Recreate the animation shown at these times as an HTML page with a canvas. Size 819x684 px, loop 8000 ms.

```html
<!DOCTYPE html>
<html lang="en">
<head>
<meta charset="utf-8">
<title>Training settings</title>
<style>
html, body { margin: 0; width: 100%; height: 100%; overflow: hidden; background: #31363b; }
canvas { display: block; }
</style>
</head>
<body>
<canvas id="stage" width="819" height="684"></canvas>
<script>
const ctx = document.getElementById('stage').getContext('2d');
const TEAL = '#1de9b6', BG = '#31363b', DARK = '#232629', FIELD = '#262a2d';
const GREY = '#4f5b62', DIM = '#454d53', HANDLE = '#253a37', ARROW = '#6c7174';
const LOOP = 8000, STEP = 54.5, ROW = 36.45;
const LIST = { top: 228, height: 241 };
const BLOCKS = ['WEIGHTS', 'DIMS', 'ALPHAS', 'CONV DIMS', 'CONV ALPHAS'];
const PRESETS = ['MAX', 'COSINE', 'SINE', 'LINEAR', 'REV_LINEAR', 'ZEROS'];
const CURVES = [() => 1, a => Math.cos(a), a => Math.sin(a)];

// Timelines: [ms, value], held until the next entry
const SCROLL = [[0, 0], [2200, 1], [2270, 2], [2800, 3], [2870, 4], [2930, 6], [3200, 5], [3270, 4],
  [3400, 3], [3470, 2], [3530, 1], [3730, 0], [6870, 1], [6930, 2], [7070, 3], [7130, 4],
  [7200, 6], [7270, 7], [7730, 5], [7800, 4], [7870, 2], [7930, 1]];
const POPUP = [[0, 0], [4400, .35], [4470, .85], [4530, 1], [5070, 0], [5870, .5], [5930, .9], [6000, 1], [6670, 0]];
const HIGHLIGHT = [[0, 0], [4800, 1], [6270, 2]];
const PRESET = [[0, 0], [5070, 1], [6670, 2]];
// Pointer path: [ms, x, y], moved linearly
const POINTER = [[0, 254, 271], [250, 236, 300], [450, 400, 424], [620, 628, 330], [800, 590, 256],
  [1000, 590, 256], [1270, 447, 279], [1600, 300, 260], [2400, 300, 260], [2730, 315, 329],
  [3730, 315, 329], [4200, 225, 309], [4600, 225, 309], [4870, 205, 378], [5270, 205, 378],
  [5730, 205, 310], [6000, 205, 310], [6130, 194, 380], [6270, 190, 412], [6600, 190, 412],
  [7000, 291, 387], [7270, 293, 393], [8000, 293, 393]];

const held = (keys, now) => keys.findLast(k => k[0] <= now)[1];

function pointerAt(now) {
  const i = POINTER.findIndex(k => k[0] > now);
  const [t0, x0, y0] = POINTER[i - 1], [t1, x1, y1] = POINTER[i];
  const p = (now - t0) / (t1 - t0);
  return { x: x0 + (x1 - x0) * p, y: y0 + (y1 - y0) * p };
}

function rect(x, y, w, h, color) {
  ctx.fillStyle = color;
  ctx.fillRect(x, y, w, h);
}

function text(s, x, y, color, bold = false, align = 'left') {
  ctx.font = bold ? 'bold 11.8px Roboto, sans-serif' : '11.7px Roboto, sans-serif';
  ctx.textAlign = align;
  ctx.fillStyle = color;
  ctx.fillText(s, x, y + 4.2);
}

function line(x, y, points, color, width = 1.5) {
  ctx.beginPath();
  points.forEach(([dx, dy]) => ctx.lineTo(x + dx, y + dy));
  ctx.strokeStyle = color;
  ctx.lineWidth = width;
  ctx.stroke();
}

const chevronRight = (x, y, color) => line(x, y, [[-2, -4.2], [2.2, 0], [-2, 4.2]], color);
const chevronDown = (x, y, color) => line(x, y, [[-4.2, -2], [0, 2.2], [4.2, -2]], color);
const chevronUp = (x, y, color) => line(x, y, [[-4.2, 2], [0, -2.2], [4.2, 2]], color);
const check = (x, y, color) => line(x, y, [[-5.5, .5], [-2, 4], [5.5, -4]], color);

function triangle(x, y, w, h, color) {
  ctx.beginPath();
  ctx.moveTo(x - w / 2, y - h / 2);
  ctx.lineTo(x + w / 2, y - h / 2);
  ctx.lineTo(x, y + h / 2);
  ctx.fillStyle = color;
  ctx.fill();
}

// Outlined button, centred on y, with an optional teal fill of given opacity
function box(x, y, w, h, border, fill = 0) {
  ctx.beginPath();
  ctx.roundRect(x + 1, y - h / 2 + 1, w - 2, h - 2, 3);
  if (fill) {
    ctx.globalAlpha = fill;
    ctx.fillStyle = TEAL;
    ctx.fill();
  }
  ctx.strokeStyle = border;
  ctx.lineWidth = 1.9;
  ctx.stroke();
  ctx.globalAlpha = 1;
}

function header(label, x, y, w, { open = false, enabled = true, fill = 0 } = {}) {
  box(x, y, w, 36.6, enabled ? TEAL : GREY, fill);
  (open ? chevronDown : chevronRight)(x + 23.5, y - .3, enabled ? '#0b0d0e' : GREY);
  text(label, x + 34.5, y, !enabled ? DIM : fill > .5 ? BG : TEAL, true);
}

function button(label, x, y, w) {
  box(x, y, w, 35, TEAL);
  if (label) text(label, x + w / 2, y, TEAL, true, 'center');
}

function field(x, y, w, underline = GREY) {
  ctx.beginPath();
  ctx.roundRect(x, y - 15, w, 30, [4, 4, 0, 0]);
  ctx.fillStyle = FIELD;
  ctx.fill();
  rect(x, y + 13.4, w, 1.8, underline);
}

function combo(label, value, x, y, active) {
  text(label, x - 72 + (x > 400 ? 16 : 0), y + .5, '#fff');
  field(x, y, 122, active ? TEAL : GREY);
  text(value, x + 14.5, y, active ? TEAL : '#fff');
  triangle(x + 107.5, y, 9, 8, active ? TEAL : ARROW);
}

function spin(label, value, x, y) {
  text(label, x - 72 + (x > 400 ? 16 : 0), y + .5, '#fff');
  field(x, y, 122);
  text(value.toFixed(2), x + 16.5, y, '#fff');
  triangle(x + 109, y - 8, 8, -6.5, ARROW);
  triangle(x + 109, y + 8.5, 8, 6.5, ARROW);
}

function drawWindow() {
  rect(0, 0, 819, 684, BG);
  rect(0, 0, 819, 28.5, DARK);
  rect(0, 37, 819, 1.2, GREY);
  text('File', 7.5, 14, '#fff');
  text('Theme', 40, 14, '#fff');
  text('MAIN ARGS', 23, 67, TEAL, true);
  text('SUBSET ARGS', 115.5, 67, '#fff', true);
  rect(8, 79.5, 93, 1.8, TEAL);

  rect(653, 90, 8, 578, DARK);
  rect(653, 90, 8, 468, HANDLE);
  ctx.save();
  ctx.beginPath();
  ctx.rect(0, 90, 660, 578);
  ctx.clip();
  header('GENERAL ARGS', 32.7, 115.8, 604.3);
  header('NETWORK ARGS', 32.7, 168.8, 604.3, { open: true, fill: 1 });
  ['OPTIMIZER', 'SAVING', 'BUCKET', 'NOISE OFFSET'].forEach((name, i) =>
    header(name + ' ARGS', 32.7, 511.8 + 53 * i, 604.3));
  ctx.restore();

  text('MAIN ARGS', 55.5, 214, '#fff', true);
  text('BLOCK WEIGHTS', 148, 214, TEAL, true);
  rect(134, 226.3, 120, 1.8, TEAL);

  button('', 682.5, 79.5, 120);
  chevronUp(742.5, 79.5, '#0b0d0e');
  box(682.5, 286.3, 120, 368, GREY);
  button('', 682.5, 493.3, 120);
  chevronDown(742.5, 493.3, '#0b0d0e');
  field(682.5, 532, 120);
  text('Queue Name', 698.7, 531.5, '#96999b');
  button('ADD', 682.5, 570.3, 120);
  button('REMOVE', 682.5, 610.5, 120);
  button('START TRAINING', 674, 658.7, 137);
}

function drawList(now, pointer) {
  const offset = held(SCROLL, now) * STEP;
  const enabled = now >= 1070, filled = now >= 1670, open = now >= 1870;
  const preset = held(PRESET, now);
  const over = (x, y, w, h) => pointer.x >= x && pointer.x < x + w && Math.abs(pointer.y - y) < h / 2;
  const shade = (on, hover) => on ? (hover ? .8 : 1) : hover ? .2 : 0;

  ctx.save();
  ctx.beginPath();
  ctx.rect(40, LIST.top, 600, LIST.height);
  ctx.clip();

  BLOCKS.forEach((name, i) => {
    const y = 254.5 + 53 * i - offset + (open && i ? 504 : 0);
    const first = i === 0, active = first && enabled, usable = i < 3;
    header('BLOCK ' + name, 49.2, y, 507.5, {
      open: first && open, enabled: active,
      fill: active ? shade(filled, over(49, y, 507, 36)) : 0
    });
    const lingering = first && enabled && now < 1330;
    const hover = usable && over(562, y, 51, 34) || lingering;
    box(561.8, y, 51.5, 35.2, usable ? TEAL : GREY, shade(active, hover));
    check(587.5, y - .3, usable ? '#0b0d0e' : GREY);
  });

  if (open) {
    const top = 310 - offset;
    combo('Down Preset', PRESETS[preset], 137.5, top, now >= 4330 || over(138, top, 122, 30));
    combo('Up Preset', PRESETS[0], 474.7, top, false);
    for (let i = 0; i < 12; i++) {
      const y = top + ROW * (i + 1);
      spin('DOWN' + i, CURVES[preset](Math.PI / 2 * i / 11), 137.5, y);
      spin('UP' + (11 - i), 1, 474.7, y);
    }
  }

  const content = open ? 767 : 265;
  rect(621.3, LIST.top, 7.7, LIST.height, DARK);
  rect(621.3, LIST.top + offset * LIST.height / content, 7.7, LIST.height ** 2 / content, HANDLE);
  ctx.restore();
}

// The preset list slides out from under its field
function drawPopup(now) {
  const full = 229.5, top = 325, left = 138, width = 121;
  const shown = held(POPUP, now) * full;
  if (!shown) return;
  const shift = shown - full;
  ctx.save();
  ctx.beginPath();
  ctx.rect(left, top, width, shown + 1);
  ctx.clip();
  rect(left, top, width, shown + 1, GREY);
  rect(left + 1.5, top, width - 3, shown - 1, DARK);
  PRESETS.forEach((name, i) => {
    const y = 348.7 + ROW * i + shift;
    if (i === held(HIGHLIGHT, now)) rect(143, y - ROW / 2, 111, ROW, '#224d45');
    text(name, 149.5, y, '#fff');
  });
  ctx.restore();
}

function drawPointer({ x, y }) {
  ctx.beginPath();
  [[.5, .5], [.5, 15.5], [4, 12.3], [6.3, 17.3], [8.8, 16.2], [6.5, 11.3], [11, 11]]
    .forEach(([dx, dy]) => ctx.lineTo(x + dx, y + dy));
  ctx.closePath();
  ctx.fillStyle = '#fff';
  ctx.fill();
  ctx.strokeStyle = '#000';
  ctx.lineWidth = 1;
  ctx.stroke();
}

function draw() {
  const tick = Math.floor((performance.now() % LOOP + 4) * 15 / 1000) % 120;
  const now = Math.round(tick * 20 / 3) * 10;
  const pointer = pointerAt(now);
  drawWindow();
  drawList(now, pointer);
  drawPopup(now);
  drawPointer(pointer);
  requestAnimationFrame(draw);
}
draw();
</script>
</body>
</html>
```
########################################
**Problem to solve**
Count, in the records above, the lines that contain "color", and write only the resulting number.

**Response**
12